## Directions for this task
In the data below, find each line carrying the string "html" and copy it out.

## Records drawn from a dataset
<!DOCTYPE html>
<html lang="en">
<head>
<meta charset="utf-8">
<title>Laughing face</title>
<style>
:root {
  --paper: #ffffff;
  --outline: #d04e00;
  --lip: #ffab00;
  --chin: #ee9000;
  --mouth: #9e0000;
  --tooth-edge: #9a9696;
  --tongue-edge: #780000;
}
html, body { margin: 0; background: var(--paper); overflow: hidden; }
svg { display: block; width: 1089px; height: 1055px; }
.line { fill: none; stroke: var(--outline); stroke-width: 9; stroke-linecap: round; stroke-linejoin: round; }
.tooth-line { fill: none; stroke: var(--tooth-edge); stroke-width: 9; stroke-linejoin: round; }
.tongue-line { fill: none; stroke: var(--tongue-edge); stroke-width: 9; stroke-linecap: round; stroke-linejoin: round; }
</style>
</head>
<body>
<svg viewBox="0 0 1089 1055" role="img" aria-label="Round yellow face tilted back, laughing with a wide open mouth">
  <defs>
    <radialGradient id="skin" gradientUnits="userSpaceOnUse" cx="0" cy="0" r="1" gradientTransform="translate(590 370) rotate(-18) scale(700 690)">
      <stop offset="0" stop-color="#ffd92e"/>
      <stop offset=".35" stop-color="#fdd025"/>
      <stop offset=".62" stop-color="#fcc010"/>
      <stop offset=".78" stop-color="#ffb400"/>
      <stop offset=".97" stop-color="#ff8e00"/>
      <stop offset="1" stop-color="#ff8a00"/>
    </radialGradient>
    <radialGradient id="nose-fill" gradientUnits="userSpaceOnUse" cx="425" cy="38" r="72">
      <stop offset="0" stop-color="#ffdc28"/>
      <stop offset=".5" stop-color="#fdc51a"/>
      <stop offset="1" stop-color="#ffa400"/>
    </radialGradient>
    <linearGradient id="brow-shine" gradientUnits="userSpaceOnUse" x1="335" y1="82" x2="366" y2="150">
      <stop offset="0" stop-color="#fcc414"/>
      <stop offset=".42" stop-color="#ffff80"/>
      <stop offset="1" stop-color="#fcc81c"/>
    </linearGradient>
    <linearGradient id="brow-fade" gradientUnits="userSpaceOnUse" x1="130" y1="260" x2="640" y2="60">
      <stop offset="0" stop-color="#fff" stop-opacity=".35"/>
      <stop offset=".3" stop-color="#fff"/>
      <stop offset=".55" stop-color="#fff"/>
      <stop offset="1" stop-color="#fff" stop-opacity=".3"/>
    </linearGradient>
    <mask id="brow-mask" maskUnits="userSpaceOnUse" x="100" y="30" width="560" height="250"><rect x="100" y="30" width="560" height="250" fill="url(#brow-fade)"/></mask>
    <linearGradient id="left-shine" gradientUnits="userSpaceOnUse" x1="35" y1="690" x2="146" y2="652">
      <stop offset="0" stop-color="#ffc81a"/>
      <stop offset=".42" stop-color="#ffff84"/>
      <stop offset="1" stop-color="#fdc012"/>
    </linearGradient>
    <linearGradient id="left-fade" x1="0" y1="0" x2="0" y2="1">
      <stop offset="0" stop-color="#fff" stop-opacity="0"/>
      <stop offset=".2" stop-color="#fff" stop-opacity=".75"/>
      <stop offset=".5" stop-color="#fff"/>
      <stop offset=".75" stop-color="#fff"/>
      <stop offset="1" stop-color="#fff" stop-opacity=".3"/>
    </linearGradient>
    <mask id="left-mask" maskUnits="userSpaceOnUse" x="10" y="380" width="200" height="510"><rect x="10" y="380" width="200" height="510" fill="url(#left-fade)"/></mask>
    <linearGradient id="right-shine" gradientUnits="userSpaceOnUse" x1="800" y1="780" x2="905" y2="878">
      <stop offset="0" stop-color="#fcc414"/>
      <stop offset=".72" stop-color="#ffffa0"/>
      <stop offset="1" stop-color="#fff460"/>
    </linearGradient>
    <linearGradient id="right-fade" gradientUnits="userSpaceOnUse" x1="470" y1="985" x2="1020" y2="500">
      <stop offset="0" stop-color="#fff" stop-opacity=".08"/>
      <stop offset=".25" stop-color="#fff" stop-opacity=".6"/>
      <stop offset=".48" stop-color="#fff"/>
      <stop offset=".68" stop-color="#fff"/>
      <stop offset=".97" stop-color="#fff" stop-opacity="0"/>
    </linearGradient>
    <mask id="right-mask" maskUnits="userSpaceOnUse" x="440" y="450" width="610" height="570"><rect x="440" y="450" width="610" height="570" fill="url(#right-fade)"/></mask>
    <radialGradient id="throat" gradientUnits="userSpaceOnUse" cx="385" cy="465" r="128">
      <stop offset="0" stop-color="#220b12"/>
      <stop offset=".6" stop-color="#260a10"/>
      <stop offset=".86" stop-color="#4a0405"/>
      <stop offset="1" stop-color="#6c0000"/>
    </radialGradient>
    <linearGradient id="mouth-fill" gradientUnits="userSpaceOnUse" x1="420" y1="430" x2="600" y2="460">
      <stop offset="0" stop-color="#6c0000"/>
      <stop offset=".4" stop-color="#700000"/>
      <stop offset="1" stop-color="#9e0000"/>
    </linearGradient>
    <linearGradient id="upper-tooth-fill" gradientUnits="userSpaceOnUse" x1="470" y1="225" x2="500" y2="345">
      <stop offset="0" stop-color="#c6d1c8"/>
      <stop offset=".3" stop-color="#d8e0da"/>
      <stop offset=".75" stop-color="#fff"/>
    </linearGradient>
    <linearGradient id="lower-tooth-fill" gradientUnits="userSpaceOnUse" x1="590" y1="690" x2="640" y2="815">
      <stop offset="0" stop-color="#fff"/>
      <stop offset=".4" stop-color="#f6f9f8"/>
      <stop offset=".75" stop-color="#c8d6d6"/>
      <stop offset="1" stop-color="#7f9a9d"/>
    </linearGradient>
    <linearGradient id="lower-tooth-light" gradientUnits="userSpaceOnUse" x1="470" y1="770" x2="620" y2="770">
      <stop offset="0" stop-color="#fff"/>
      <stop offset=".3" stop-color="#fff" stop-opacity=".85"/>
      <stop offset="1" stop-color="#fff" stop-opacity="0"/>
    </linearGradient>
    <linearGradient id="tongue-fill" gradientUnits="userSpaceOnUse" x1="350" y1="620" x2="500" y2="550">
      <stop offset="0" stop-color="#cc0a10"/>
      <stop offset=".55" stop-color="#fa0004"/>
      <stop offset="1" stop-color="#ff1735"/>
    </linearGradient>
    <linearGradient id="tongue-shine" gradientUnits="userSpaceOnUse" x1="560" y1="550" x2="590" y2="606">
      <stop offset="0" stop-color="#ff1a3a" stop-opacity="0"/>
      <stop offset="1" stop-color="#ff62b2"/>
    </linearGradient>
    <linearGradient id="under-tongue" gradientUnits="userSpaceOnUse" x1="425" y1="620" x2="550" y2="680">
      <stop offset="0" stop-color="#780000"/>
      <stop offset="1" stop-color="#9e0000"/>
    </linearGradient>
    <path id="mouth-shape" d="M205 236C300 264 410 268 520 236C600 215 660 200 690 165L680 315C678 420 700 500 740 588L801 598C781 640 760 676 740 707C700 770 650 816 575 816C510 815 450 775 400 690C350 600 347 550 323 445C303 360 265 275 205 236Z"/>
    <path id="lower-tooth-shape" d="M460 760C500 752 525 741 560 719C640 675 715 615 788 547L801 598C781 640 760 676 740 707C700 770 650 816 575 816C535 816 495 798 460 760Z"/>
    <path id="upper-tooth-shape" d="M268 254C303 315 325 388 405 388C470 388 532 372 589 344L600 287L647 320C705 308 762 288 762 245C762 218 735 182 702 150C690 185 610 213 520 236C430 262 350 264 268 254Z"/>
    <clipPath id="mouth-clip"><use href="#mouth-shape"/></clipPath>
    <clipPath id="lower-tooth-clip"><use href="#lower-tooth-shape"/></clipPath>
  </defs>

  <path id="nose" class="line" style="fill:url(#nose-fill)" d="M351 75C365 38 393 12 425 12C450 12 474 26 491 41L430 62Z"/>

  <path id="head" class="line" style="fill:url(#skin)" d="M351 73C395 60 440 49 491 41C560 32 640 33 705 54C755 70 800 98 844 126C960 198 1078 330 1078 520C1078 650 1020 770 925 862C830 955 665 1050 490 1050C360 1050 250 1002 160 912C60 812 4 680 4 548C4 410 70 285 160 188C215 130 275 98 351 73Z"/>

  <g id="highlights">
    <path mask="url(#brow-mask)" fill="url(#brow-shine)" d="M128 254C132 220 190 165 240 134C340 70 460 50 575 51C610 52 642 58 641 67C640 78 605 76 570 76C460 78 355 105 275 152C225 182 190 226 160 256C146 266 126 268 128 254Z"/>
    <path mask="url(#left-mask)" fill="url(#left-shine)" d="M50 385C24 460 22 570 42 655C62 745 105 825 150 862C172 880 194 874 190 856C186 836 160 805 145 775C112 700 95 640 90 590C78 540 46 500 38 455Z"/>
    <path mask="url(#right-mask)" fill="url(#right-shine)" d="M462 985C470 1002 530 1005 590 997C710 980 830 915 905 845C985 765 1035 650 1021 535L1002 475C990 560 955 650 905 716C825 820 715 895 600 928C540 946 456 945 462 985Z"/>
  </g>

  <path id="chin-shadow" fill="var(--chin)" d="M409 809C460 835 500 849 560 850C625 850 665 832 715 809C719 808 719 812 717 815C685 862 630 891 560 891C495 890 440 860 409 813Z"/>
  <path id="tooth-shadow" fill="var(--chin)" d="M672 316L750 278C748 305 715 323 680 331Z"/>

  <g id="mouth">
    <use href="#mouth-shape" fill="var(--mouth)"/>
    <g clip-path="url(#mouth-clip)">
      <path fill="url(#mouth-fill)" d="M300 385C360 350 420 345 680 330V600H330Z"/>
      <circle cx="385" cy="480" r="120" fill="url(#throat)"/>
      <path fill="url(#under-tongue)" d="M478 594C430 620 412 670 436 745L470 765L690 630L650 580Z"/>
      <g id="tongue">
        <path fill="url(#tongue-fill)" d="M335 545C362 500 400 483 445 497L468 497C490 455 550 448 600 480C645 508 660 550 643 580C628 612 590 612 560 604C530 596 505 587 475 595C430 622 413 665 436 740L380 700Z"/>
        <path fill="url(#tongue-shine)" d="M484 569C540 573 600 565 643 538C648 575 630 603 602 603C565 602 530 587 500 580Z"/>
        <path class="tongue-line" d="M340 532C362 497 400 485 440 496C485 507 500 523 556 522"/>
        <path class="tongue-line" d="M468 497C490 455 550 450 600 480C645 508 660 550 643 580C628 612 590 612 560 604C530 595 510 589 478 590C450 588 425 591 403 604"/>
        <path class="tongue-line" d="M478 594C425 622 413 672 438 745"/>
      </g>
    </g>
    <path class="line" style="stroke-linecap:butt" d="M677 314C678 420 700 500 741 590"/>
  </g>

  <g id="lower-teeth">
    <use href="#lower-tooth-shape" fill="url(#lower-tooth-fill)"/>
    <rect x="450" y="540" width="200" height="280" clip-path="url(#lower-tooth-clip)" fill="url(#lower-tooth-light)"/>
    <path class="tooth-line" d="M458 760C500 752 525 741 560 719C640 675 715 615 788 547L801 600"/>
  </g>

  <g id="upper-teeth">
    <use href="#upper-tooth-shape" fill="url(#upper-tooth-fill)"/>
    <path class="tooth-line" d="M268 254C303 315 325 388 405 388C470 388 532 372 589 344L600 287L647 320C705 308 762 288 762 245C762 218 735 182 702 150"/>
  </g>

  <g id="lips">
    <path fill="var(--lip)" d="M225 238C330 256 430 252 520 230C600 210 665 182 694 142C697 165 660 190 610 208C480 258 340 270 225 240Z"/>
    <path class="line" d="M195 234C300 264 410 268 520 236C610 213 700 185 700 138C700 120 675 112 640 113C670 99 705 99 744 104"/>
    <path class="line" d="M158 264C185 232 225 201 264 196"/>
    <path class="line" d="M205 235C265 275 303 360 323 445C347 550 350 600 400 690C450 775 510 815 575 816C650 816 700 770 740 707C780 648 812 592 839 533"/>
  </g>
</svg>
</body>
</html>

## Your response
<!DOCTYPE html>
<html lang="en">
html, body { margin: 0; background: var(--paper); overflow: hidden; }
</html>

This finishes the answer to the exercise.